Work request:
Please state how many lines of the records hold the string "sofaFill", giving nothing but the number.

Data records:
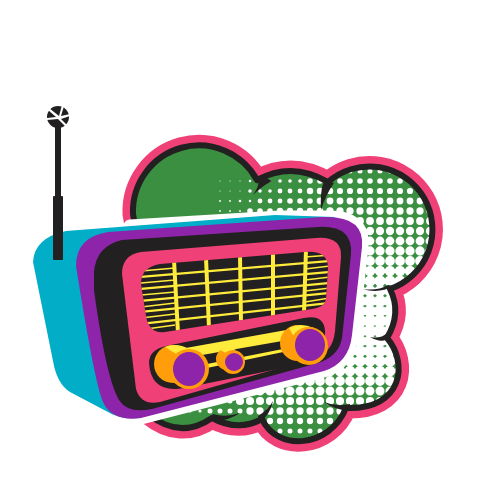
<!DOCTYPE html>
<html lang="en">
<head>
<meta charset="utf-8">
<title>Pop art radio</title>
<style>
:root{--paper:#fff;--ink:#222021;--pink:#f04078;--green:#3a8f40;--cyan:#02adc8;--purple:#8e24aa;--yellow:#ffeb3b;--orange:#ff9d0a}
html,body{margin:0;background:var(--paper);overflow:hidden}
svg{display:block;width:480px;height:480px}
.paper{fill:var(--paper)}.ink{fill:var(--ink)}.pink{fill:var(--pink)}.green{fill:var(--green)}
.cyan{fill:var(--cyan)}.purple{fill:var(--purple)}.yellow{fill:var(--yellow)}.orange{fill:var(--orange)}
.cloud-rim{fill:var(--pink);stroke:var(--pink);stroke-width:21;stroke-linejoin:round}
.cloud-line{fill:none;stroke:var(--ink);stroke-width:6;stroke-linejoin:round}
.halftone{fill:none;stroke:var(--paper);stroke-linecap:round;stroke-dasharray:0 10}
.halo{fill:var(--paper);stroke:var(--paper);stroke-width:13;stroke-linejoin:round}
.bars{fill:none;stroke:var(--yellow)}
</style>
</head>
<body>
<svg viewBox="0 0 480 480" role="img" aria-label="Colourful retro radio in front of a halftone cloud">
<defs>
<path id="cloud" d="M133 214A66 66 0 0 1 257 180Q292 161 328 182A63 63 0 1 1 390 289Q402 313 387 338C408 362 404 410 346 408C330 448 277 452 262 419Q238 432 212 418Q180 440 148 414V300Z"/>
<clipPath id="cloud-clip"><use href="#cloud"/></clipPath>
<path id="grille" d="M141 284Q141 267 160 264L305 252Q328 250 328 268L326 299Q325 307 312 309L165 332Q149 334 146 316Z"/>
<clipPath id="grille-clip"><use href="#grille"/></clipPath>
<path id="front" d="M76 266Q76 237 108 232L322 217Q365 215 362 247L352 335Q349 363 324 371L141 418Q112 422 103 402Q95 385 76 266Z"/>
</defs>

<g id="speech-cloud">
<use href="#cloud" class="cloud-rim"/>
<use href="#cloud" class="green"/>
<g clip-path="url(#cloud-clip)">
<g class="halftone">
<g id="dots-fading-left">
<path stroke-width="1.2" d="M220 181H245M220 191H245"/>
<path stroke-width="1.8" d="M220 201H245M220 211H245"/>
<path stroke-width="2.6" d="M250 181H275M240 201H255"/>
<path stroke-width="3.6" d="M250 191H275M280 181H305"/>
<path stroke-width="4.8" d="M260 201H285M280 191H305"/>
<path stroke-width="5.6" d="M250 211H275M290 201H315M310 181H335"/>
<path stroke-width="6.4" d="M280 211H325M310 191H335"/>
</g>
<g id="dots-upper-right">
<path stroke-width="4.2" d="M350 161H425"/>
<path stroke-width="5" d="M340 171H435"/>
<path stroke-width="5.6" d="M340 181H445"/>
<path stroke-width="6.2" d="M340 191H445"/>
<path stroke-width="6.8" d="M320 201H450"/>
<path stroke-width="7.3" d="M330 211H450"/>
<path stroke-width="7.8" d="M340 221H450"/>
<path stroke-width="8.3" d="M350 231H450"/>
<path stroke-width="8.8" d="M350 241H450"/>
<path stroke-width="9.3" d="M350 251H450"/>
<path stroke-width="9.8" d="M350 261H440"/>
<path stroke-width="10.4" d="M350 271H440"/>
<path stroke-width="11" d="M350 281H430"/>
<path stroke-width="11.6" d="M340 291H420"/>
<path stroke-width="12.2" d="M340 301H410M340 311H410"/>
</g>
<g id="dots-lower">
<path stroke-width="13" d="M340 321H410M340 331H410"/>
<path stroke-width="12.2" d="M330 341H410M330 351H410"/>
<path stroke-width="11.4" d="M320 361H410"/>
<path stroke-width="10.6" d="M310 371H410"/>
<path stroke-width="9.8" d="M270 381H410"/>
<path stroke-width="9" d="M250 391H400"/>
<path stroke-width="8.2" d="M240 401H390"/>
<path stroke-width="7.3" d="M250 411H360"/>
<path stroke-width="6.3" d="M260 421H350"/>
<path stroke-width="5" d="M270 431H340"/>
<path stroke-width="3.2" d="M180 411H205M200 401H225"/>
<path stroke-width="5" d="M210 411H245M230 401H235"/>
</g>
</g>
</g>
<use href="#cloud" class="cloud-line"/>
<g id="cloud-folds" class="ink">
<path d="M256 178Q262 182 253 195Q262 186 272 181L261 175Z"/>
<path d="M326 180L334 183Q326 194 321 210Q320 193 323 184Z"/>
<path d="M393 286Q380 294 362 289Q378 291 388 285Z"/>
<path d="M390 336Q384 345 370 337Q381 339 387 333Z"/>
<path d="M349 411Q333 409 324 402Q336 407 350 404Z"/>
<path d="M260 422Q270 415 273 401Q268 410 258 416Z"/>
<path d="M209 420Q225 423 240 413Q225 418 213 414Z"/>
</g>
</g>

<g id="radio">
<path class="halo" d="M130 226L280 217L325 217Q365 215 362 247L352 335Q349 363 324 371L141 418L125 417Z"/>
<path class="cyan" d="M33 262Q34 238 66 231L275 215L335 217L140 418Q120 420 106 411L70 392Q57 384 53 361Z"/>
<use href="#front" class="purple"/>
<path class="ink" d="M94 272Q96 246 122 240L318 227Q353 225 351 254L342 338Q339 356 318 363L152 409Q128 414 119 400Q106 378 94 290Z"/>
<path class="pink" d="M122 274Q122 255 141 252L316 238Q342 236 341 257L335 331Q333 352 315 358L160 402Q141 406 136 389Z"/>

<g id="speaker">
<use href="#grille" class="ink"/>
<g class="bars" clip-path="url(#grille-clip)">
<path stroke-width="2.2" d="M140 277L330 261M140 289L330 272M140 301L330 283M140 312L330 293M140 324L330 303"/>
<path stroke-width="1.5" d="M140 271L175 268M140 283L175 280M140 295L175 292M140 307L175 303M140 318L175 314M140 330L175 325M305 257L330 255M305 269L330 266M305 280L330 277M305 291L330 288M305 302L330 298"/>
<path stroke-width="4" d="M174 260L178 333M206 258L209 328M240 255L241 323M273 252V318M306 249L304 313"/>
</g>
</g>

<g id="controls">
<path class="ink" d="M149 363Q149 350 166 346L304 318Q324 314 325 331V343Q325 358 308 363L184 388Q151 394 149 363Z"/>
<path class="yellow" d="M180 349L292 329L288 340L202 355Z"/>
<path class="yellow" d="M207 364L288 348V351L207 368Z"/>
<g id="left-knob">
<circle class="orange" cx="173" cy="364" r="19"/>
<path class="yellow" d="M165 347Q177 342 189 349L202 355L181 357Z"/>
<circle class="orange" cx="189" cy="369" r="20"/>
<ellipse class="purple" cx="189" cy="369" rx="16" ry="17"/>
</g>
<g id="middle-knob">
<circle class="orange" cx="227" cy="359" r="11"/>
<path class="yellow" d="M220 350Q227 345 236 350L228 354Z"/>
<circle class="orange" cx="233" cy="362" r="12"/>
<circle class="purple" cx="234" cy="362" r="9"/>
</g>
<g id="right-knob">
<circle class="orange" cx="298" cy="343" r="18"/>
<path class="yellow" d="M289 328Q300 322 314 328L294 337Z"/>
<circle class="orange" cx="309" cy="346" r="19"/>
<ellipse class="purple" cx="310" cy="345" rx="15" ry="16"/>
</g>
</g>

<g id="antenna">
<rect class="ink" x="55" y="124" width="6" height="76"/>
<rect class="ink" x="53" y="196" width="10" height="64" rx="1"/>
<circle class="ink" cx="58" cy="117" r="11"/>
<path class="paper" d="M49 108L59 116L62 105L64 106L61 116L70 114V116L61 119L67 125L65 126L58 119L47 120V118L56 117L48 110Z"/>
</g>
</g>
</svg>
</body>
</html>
...
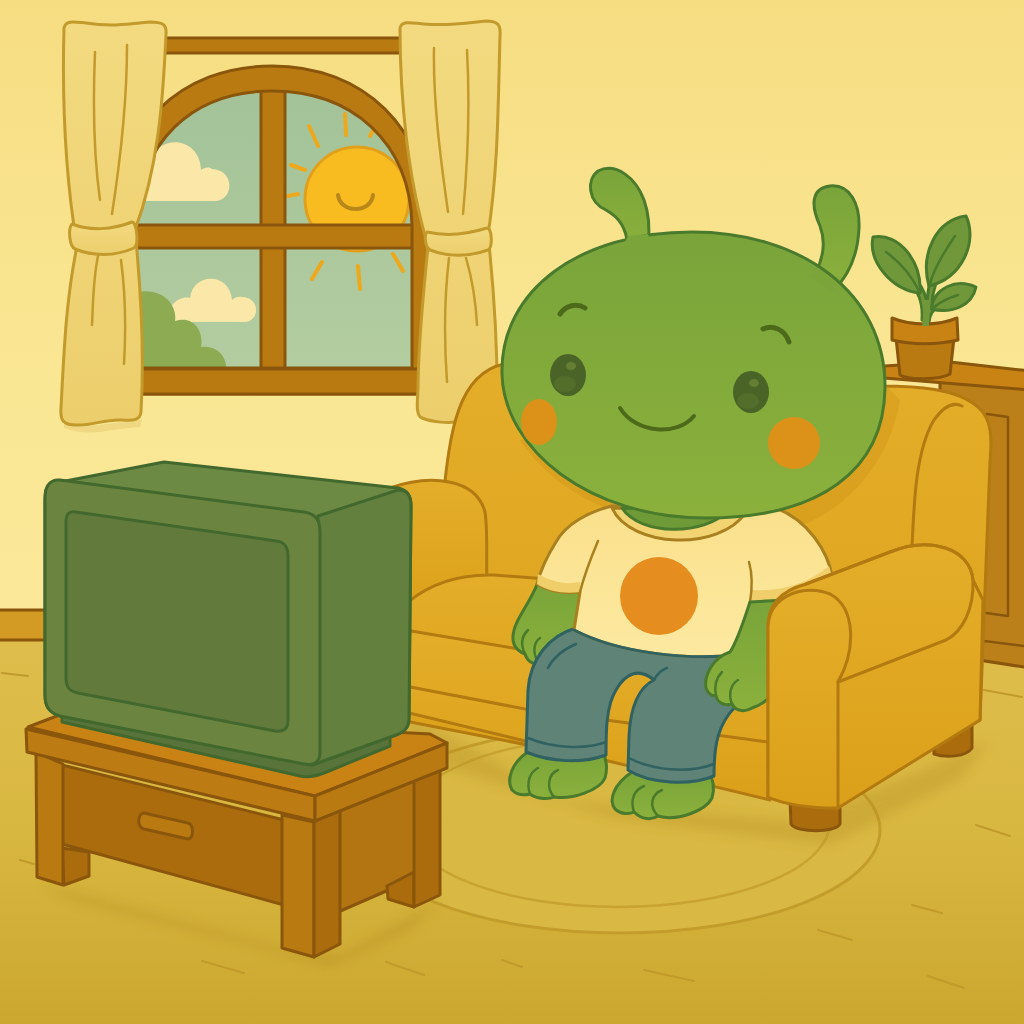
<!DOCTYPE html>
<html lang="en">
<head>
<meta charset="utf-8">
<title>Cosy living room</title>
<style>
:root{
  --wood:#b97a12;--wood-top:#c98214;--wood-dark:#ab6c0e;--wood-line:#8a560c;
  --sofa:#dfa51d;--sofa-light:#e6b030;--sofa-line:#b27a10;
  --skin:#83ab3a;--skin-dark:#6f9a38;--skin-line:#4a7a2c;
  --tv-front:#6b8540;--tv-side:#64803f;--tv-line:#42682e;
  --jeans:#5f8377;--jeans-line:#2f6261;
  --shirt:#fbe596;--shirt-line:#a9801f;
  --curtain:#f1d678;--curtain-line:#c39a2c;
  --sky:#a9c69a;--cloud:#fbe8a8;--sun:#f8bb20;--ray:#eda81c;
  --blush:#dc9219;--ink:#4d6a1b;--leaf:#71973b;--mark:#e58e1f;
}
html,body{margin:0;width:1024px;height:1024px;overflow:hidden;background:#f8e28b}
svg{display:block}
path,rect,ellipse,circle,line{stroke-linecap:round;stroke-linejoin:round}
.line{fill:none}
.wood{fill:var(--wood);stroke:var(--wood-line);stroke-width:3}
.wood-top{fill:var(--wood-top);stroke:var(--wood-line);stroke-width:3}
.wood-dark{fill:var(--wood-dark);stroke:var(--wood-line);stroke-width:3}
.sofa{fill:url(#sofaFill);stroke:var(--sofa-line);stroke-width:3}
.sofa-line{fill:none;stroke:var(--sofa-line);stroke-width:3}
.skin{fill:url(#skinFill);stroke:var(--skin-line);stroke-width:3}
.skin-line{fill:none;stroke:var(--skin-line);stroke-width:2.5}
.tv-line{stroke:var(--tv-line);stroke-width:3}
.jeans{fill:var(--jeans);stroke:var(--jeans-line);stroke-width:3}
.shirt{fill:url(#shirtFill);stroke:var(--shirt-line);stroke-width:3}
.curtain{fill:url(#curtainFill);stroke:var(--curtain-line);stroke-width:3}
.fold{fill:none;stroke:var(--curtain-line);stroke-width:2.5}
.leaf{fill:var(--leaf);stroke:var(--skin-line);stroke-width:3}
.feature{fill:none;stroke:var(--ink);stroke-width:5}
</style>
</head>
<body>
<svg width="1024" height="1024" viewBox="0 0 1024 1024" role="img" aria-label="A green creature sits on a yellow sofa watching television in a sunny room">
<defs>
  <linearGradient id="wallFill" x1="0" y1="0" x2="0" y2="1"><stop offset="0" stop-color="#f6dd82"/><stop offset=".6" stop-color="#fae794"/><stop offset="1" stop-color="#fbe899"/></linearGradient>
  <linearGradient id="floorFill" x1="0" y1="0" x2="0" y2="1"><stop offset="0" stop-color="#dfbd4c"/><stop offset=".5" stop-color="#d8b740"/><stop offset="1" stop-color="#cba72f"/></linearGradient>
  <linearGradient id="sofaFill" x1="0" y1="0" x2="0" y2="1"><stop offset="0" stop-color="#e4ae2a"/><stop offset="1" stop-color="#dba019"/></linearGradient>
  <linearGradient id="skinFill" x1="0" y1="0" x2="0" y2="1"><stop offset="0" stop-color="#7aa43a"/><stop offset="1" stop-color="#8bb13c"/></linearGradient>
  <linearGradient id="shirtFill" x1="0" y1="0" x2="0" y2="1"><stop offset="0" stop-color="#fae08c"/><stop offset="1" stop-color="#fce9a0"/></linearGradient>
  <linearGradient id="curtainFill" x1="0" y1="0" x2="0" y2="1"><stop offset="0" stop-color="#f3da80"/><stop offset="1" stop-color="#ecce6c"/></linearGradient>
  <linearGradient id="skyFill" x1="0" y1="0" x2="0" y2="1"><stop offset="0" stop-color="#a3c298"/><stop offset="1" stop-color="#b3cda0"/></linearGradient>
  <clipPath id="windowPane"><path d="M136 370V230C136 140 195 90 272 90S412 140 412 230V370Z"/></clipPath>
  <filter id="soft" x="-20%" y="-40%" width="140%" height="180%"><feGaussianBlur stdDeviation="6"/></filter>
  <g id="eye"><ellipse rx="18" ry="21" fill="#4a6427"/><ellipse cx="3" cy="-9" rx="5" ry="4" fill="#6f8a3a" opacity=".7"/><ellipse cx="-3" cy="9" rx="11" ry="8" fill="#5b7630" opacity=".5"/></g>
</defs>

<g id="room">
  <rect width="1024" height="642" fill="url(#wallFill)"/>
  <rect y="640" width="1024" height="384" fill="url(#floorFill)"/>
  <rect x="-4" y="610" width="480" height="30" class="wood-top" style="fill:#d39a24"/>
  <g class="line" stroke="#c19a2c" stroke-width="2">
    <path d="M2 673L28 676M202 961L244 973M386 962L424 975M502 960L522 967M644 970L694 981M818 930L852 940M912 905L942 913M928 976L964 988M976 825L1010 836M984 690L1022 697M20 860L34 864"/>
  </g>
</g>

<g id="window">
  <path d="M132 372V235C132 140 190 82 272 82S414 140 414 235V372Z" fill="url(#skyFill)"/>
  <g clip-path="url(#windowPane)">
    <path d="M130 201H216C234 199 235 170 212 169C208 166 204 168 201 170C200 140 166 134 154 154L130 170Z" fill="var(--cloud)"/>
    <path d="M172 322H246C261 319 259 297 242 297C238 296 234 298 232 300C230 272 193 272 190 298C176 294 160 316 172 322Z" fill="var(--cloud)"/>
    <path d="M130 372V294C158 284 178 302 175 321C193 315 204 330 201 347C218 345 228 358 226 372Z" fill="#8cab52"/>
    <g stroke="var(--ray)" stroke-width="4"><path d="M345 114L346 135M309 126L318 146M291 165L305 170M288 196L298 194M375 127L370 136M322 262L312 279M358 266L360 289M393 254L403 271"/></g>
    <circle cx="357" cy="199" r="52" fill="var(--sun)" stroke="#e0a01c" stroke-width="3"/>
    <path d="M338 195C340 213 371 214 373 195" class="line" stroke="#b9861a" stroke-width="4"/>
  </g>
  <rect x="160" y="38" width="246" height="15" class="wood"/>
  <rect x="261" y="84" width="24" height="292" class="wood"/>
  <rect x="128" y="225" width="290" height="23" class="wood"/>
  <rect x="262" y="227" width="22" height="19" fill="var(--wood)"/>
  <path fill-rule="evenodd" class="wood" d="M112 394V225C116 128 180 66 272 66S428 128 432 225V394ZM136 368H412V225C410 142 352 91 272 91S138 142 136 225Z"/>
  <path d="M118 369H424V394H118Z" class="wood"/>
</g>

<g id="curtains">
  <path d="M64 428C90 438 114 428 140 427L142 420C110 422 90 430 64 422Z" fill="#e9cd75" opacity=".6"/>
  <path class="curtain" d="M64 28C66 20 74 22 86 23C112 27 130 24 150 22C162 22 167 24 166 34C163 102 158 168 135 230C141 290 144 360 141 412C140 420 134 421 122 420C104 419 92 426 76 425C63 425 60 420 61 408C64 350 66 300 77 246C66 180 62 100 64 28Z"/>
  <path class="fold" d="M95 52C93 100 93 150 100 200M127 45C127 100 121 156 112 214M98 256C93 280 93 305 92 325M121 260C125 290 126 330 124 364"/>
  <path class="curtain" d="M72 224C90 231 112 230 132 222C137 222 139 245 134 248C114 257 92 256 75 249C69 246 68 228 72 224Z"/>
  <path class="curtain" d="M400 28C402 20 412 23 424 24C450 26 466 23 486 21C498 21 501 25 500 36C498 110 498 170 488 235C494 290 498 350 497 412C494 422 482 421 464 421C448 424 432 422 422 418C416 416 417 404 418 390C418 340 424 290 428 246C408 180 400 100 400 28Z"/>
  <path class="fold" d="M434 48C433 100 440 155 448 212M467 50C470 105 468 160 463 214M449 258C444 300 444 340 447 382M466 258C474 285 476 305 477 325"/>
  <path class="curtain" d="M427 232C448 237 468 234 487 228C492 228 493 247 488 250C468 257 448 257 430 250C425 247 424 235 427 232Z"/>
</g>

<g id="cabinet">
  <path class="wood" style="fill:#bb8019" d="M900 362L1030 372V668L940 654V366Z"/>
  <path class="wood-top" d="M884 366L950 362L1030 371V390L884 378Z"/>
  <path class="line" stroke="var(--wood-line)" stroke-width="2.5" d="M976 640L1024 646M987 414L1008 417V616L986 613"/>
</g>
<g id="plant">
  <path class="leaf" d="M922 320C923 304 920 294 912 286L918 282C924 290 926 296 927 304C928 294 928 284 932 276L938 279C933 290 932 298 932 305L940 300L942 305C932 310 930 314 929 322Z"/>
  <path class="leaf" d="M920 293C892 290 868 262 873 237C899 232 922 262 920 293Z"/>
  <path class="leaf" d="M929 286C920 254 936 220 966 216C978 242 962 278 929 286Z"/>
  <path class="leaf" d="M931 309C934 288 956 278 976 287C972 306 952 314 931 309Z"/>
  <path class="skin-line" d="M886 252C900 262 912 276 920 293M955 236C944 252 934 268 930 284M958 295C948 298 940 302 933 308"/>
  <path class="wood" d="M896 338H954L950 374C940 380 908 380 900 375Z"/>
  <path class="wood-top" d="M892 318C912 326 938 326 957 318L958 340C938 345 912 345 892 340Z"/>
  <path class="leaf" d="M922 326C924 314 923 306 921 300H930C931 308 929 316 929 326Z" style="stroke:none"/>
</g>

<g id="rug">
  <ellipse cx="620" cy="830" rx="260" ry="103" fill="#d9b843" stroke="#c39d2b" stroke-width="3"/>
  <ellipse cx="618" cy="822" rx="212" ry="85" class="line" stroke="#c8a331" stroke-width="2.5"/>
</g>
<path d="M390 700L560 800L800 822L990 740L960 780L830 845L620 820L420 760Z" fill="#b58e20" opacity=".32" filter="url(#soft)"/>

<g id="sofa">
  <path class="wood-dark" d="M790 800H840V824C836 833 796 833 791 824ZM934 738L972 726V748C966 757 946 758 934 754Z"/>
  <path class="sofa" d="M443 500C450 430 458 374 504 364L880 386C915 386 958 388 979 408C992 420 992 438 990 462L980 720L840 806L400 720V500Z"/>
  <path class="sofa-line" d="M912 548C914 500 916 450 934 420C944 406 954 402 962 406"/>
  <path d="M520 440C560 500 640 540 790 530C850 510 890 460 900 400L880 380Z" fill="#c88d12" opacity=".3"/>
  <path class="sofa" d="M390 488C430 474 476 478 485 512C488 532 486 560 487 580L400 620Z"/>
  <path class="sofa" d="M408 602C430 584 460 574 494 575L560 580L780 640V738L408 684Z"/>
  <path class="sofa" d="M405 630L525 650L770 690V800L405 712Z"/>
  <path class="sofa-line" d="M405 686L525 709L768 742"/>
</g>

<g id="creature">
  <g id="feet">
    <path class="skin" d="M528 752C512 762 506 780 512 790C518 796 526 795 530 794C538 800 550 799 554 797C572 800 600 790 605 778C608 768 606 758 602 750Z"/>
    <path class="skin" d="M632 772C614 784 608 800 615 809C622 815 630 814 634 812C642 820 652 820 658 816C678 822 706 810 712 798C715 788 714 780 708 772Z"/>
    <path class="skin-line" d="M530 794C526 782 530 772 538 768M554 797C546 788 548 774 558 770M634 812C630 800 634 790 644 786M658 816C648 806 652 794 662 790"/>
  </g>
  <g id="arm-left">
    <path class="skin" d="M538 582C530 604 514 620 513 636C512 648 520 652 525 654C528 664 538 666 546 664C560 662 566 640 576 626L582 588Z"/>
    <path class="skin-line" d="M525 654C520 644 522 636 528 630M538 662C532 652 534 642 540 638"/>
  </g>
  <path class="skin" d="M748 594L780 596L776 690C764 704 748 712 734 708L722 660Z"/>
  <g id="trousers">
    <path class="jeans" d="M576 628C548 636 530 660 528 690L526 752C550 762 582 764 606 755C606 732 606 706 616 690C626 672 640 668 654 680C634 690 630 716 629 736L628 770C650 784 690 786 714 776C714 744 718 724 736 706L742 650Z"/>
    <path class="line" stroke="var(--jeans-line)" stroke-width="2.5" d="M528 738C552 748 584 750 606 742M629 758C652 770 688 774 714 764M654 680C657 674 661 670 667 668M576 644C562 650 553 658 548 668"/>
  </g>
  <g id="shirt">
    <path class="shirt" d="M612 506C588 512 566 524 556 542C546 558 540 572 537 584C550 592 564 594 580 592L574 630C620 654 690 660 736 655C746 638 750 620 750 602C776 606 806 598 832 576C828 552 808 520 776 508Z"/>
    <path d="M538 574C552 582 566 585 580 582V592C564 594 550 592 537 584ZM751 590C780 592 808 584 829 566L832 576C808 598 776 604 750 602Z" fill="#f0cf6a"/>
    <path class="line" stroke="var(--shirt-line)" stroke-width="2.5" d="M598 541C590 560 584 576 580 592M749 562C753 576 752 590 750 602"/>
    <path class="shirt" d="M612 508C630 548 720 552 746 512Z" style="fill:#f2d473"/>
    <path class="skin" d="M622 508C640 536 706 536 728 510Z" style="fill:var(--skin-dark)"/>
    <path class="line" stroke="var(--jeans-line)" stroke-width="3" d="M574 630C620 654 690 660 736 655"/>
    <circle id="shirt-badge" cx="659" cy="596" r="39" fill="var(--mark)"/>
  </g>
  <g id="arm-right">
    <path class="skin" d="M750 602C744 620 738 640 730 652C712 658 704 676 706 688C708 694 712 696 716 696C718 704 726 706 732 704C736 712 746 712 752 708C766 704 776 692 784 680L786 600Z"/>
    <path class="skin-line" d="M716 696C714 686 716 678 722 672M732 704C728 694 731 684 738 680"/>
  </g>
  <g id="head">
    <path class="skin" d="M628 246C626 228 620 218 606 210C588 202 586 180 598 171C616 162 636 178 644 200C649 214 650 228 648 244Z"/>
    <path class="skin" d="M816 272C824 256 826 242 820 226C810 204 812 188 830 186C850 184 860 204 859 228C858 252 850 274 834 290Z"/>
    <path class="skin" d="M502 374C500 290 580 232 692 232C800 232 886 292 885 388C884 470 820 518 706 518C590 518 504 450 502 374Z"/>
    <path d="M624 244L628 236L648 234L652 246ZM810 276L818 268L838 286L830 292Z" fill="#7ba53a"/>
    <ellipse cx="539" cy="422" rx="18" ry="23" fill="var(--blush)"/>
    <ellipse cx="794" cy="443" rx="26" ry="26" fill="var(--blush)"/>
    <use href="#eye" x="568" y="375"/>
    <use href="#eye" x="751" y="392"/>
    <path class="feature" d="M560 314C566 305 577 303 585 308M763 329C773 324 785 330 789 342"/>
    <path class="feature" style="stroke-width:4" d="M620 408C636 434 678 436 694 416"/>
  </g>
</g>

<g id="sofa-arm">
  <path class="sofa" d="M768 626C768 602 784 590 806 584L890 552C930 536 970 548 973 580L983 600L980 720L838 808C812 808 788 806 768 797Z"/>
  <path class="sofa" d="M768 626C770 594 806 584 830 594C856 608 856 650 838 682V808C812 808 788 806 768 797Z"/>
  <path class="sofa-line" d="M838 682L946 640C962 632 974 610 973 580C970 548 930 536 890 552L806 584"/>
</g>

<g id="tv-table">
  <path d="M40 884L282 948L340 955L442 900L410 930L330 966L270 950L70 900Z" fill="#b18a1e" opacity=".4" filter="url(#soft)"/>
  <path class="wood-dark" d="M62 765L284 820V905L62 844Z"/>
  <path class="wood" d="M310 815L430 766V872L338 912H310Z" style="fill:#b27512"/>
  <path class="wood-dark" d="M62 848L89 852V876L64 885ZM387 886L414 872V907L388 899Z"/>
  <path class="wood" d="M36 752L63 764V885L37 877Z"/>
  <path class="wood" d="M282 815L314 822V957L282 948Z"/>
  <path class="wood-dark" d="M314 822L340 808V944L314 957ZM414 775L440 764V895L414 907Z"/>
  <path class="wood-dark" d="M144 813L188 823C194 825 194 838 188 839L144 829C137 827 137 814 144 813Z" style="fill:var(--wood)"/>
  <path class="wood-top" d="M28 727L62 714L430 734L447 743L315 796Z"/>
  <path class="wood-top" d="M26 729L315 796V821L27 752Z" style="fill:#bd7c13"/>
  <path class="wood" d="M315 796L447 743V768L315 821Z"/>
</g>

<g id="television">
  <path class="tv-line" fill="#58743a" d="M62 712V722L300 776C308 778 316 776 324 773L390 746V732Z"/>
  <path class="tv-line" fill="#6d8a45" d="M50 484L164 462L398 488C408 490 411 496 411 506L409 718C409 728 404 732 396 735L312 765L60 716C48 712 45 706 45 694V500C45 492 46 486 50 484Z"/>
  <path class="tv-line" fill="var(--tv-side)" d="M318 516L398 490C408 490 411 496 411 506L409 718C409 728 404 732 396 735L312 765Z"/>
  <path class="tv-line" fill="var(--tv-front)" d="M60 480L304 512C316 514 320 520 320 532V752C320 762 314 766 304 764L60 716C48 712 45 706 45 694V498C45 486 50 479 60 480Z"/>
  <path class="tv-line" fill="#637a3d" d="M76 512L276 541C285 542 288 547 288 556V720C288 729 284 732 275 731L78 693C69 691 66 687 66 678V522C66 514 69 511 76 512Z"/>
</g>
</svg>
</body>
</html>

Answer to this problem:
2